Speaking to Renewable Energy Focus, a spokesman for the Department of Energy and Climate Change (DECC) said that the Government is confident that Scotland will reject independence, but, pointing to statements made by energy minister Ed Davey, that both countries have much to lose if they are pitted against each other in race to become an European-size offshore wind hub.
Davey, who spoke at a Scottish party conference this month, told delegates that meeting the UK’s renewables target of 15% of energy by 2020 “is a tough ask already”. He added: “If England has to do it for itself, by itself, it will probably be even tougher – given Scotland has relatively more renewable sources. Yet the economics of renewables is that Scotland needs English consumers to help pay for the renewables, as the technology develops. The truth is, we need each other.”
The statement come as Scotland and the rest of the UK jostle for position in a contest to become a European offshore wind hub, against a backdrop of a 2014 referendum on Scottish independence.
What is yet to become clear is whether or not the two countries would continue to work “as one” on offshore wind development projects - such as the UK-wide Renewables Catapult, or whether one country or the other will emerge as a clear winner in the race to become Europe’s offshore wind hub with the best manufacturing and research and development facilities.
The UK’s national wind turbine testing centre, Narec, based in the north of England, told Renewable Energy Focus that this issue is not currently on the agenda.
“This is not in our considerations at the moment – we are part of the [Catapult] consortium with the Carbon Trust and Ocean Energy Innovation developing the ORE Catapult Centre with public funding secured for the next 5 years,” said a spokesman. “It is important to clarify that as a national centre for the UK, Narec does not favour any particular region and works nationally and internationally on R&D collaborations.”
Both the UK and Scottish Governments have launched targeted infrastructure funds to attract investment – the UK has so far committed £60m to upgrade its ports for the sector, as well as £50m to offshore wind R&D, while Scotland has launched a £70million National Renewables Infrastructure fund to upgrade port infrastructure in a number of strategic locations.

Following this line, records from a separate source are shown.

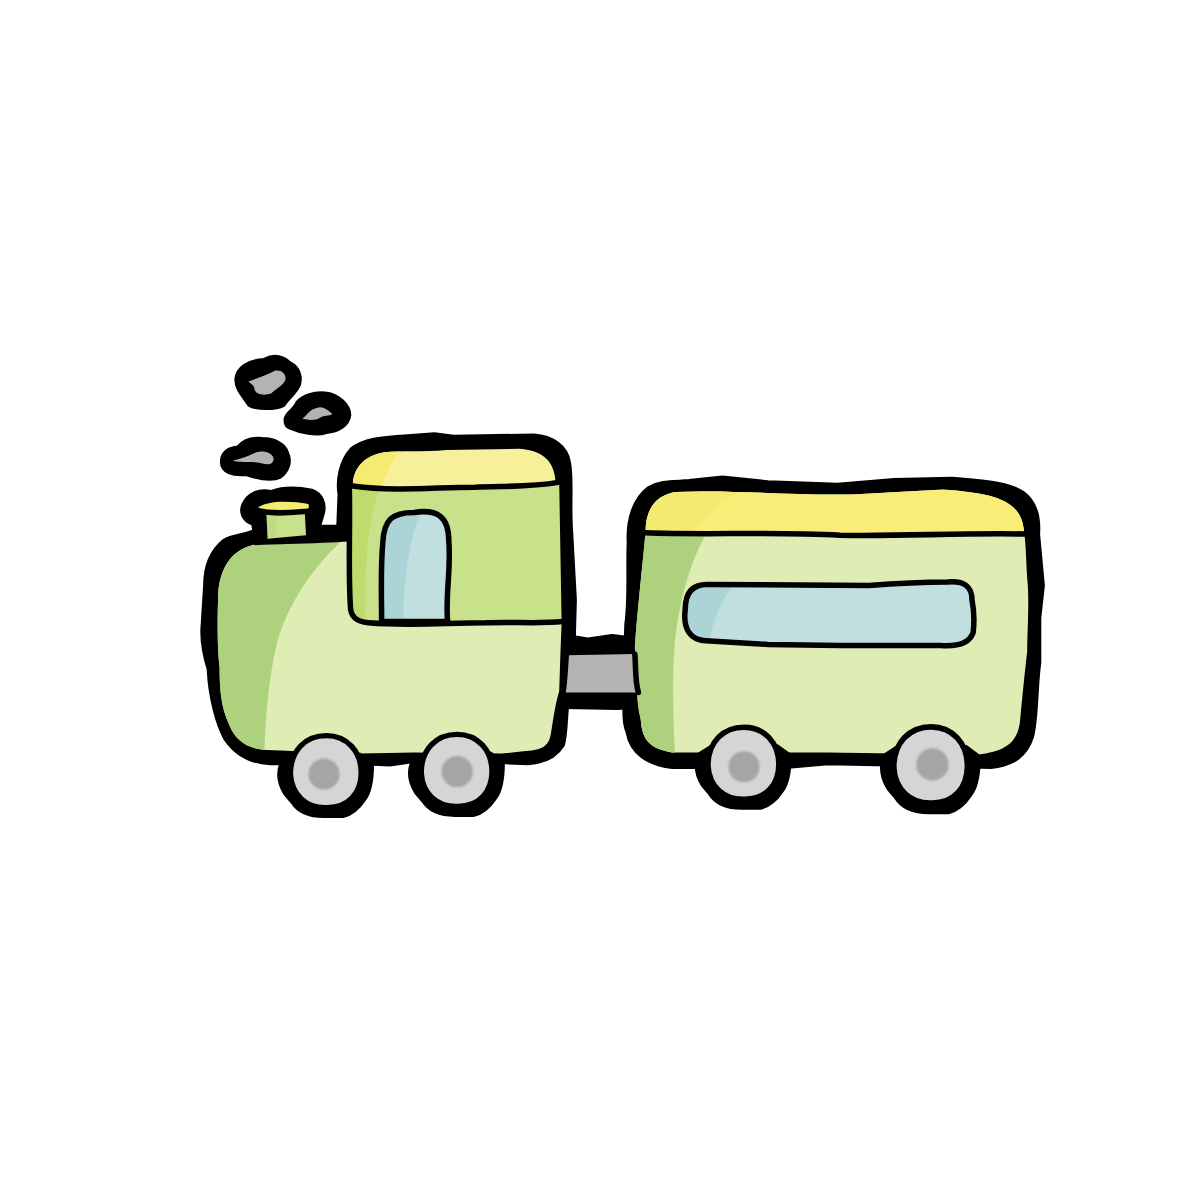
<!DOCTYPE html>
<html lang="en">
<head>
<meta charset="utf-8">
<title>Little green train</title>
<style>
  :root {
    --paper: #ffffff;
    --ink: #000000;
    --body: #dfecb4;
    --body-shade: #aed17d;
    --cab: #c9e18b;
    --cab-shade: #bfdb6d;
    --roof: #f7f09a;
    --roof-shade: #f5eb70;
    --wagon-roof: #f9ed78;
    --wagon-roof-shade: #f5ea70;
    --glass: #c2dfe0;
    --glass-shade: #acd3d6;
    --metal: #b3b3b3;
    --wheel: #d5d5d5;
    --hub: #a5a5a5;
  }
  html, body { margin: 0; padding: 0; overflow: hidden; background: var(--paper); }
  .canvas { display: block; width: 1200px; height: 1200px; background: var(--paper); }
  .outline { fill: var(--ink); stroke: var(--ink); stroke-width: 1.5; stroke-linejoin: round; }
  .line { fill: none; stroke: var(--ink); stroke-width: 4.6; stroke-linecap: round; stroke-linejoin: round; }
  .body { fill: var(--body); }
  .body-shade { fill: var(--body-shade); }
  .cab { fill: var(--cab); }
  .cab-shade { fill: var(--cab-shade); }
  .roof { fill: var(--roof); }
  .roof-shade { fill: var(--roof-shade); }
  .wagon-roof { fill: var(--wagon-roof); }
  .wagon-roof-shade { fill: var(--wagon-roof-shade); }
  .glass { fill: var(--glass); }
  .glass-shade { fill: var(--glass-shade); }
  .metal { fill: var(--metal); }
  .tyre { fill: var(--wheel); stroke: var(--ink); stroke-width: 4.5; }
  .hub { fill: var(--hub); filter: url(#soft-edge); }
</style>
</head>
<body>
<svg class="canvas" viewBox="0 0 1000 1000" role="img" aria-label="Cartoon green steam train with one passenger wagon">
  <defs>
    <filter id="soft-edge" x="-20%" y="-20%" width="140%" height="140%">
      <feGaussianBlur stdDeviation="0.8"/>
    </filter>

    <path id="engine-body-shape" d="M182 492 C184 474 192 460 208 455 C216 452 226 451 240 451 L290 450 L291 504 C291 514 296 518 306 519 L468 519 L467 545 L466 576 C462 590 461 600 459 612 C457 623 450 625 436 626 L418 628 L345 627 L300 628 L222 625 C206 624 196 617 191 604 C184 589 183 574 183 556 C181 540 181 515 182 492 Z"/>
    <path id="cab-shape" d="M293 406 L466 402 L468 518 L306 518 C296 517 292 513 292 504 Z"/>
    <path id="cab-roof-shape" d="M294 403 C295 389 304 380 319 377 C335 375 352 377 372 375 L432 374 C452 375 462 384 463 402 C440 407 420 404 396 405 C365 406 330 409 294 404 Z"/>
    <path id="cab-window-shape" d="M318 518 C318 496 317 474 319 452 C320 433 327 427 345 427 C365 424 374 431 374 451 C376 474 371 496 373 518 Z"/>
    <path id="wagon-shape" d="M538 443 C538 426 545 413 563 410 C610 408 660 413 710 412 L786 408 C826 411 850 416 853 440 C855 452 855 466 856 482 C858 500 856 525 856 543 C854 560 852 580 850 601 C848 619 838 626 815 629 L690 627 L560 627 C542 624 535 617 534 600 C529 580 532 560 529 540 C531 510 535 476 538 443 Z"/>
    <path id="wagon-window-shape" d="M571 508 C571 495 576 487 589 487 L724 488 C748 486 770 485 790 485 C804 484 810 489 810 500 C812 510 812 518 811 527 C808 536 799 539 784 538 L700 538 L640 537 L588 534 C575 533 569 524 571 508 Z"/>

    <clipPath id="engine-body-clip"><use href="#engine-body-shape"/></clipPath>
    <clipPath id="cab-clip"><use href="#cab-shape"/></clipPath>
    <clipPath id="cab-roof-clip"><use href="#cab-roof-shape"/></clipPath>
    <clipPath id="cab-window-clip"><use href="#cab-window-shape"/></clipPath>
    <clipPath id="wagon-clip"><use href="#wagon-shape"/></clipPath>
    <clipPath id="wagon-window-clip"><use href="#wagon-window-shape"/></clipPath>

    <g id="wheel">
      <path class="outline" d="M-27 -16 L-38 -9 C-42 0 -40 10 -35 18 L-29 25 C-24 33 -14 37 -2 37 L14 37 C22 35 28 29 32 23 C37 17 39 5 39 -8 L28 -16 Z"/>
      <path class="tyre" d="M-30 1 C-30 -19 -17 -31 0 -31 C17 -31 29 -18 29 0 C29 17 18 29 1 29 C-17 30 -29 18 -30 1 Z"/>
    </g>
  </defs>

  <g id="smoke">
    <g>
      <path class="outline" d="M196 316 C197 306 206 300 220 299 C229 294 237 297 242 302 C250 306 252 314 250 321 C247 328 241 332 237 338 C230 342 214 342 207 338 C202 330 196 325 196 316 Z"/>
      <path class="metal" d="M207 318 C214 315 222 313 229 309 C234 308 238 311 238 316 C236 322 229 324 226 328 C220 330 213 329 212 324 C212 321 209 320 207 318 Z"/>
    </g>
    <g>
      <path class="outline" d="M237 350 C237 344 244 342 247 335 C252 329 262 326 271 327 C282 328 292 337 292 346 C291 355 282 360 272 361 C264 364 250 361 241 357 C238 356 237 353 237 350 Z"/>
      <path class="metal" d="M252 349 C256 346 258 341 264 340 C268 338 273 341 277 345 C274 347 270 346 267 348 C262 351 257 350 252 349 Z"/>
    </g>
    <g>
      <path class="outline" d="M184 385 C184 377 190 373 198 372 C203 366 211 364 219 365 C229 365 238 370 240 377 C244 385 240 394 234 398 C226 402 214 399 205 396 C194 397 184 394 184 385 Z"/>
      <path class="metal" d="M194 384 C201 382 207 380 213 377 C219 375 227 377 228 382 C228 387 223 388 218 386 C210 384 202 386 194 384 Z"/>
    </g>
  </g>

  <g id="coupling">
    <path class="outline" d="M462 537 L477 530 L490 532 L510 529 L535 532 L535 589 L515 591 L470 590 L462 588 Z"/>
  </g>

  <g id="engine">
    <path class="outline" d="M170 488 C170 471 175 459 186 450 C194 445 202 446 211 442 L210 437 C202 434 199 427 202 420 C206 411 215 407 226 409 C237 405 250 406 260 408 C269 411 272 420 270 428 L267 438 L281 438 L282 412 C280 400 283 384 292 374 C303 365 320 364 334 363 L362 361 L378 363 L445 362 C461 363 473 372 475 385 C478 400 475 420 477 445 L480 500 L479 536 L474 586 C472 597 473 610 470 621 C464 631 454 636 440 637 L418 636 L345 635 L325 638 L302 637 L225 637 C207 636 195 628 187 616 C180 604 174 580 173 558 C169 545 167 530 168 520 Z"/>

    <g id="engine-body">
      <use class="body" href="#engine-body-shape"/>
      <path class="body-shade" clip-path="url(#engine-body-clip)" d="M170 440 L290 446 C262 470 240 503 231 535 C224 565 221 595 220 640 L170 640 Z"/>
      <path class="line" d="M213 452 C228 451 260 451 290 449"/>
    </g>

    <g id="chimney">
      <path class="cab" d="M222 428 L254 427 L255 446 L223 449 Z"/>
      <path class="body-shade" d="M222 428 L231 428 L230 448 L223 449 Z" opacity=".35"/>
      <path class="roof-shade" d="M215 423 C222 417 242 417 257 420 C258 423 257 425 254 426 C240 427 228 428 218 426 Z"/>
      <path class="line" stroke-width="4" d="M214 425 C224 429 244 427 257 426"/>
    </g>

    <g id="cab">
      <use class="cab" href="#cab-shape"/>
      <path class="cab-shade" clip-path="url(#cab-clip)" d="M290 400 L319 400 C311 420 306 445 305 475 L304 520 L290 520 Z"/>
      <use class="roof" href="#cab-roof-shape"/>
      <path class="roof-shade" clip-path="url(#cab-roof-clip)" d="M290 370 L338 370 C328 382 321 394 317 410 L290 410 Z"/>
      <path class="line" d="M294 405 C330 410 362 406 396 406 C422 405 442 406 465 402"/>
      <use class="glass" href="#cab-window-shape"/>
      <path class="glass-shade" clip-path="url(#cab-window-clip)" d="M310 420 L353 420 C341 448 336 482 336 522 L310 522 Z"/>
      <use class="line" href="#cab-window-shape"/>
      <path class="line" d="M291 402 C292 440 290 475 292 505 C292 514 297 518 307 519 C340 522 372 519 405 519 C428 518 448 520 469 518"/>
    </g>
  </g>

  <g id="wagon">
    <path class="outline" d="M523 452 C522 432 528 415 540 406 C550 400 562 401 574 400 L602 397 L640 401 L698 403 L745 399 L793 398 C815 400 840 401 853 410 C864 418 867 430 866 445 L870 488 L867 515 L867 552 C864 575 865 598 861 614 C856 630 845 638 826 640 L740 638 L690 637 L655 640 L560 640 C540 638 525 628 522 610 C518 602 520 592 519 580 L521 520 C524 500 522 475 523 452 Z"/>
    <use class="body" href="#wagon-shape"/>
    <g clip-path="url(#wagon-clip)">
      <path class="body-shade" d="M520 444 L589 444 C574 470 565 505 562 540 C560 570 561 600 563 640 L520 640 Z"/>
      <path class="wagon-roof" d="M520 400 H870 V444 L700 445 L520 444 Z"/>
      <path class="wagon-roof-shade" d="M520 400 L635 400 C608 414 588 427 576 444 L520 444 Z"/>
    </g>
    <path class="line" d="M538 444 C590 446 640 443 700 446 C750 447 800 444 855 445"/>
    <use class="glass" href="#wagon-window-shape"/>
    <path class="glass-shade" clip-path="url(#wagon-window-clip)" d="M565 480 L618 480 C602 496 594 514 590 542 L565 542 Z"/>
    <use class="line" href="#wagon-window-shape"/>
  </g>

  <g id="coupling-bar">
    <path class="metal" d="M472 546 L529 545 C531 556 530 567 532 577 L470 577 C472 566 471 556 472 546 Z"/>
    <path class="line" d="M472 545 C471 556 471 566 469 578 M529 545 C530 556 529 567 532 577"/>
  </g>

  <g id="wheels">
    <use href="#wheel" x="272" y="644"/>
    <circle class="hub" cx="270" cy="645" r="13"/>
    <use href="#wheel" x="381" y="643"/>
    <circle class="hub" cx="381" cy="643" r="13"/>
    <use href="#wheel" x="620" y="637"/>
    <circle class="hub" cx="620" cy="639" r="13"/>
    <use href="#wheel" transform="translate(776 638.500) scale(1.040 1.060)"/>
    <circle class="hub" cx="777" cy="637" r="13.500"/>
  </g>
</svg>
</body>
</html>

The investment drive has met with some success. In Scotland, Mitsubishi has committed to invest £100 million developing its new 6MW offshore wind turbine in Edinburgh, while Gamesa has already set up an R&D facility just outside Glasgow; and Samsung has committed to a £100 million testing and manufacturing site for its 7MW turbine in Methil, Fife.
Meanwhile, in England, Danish turbine manufacturer Vestas has plans to build a manufacturing base for its 7MW offshore turbine in Kent, while Siemens is proposing an £80 million facility in Hull. In Wales, engineering firm Mabey Bridge is already operating its wind turbine tower manufacturing base in Chepstow, receiving an order for 45 towers from Nordex in January.
An additional £150 million investment prospect from Gamesa currently hangs in the balance, with speculation mounting that the site that Gamesa chooses – currently the options on the table are Leith and Hartlepool – will determine which country takes the lead as an offshore wind centre of excellence.
Scotland’s renewables sector remains tight lipped when asked about potential post-independence scenarios, but is confident that Scotland can lead the way whether it is part of the UK or not.
“It’s a combination of all these things; rich resource of expertise in oil and gas, strong political will, good academic research, and an abundance of natural resource which attracts significant investment in Scotland’s offshore wind industry, helping secure us as a global centre of excellence,” said Johanna Yates, offshore policy manager at Scottish Renewables.
According to Tom Lamb, international senior manager at Scottish Development international, a key part of Scotland’s strategy is to position itself as a European player, rather than simply as just a UK location. “The way that we position this with potential investors is: if you come into Scotland you will access the European markets, as a European location, in addition to what is happening in Scottish and UK waters.”
He added: “And the capabilities that are here, in engineering research development. One should not forget the offshore expertise that is here that’s grown up around the North Sea oil and gas industry over the last 30 years. There’s a huge amount of experience in putting structures on the sea bed and maintaining them. That is a significant pull for companies because they can see and access expertise that’s already here. That can give them a short cut to market.”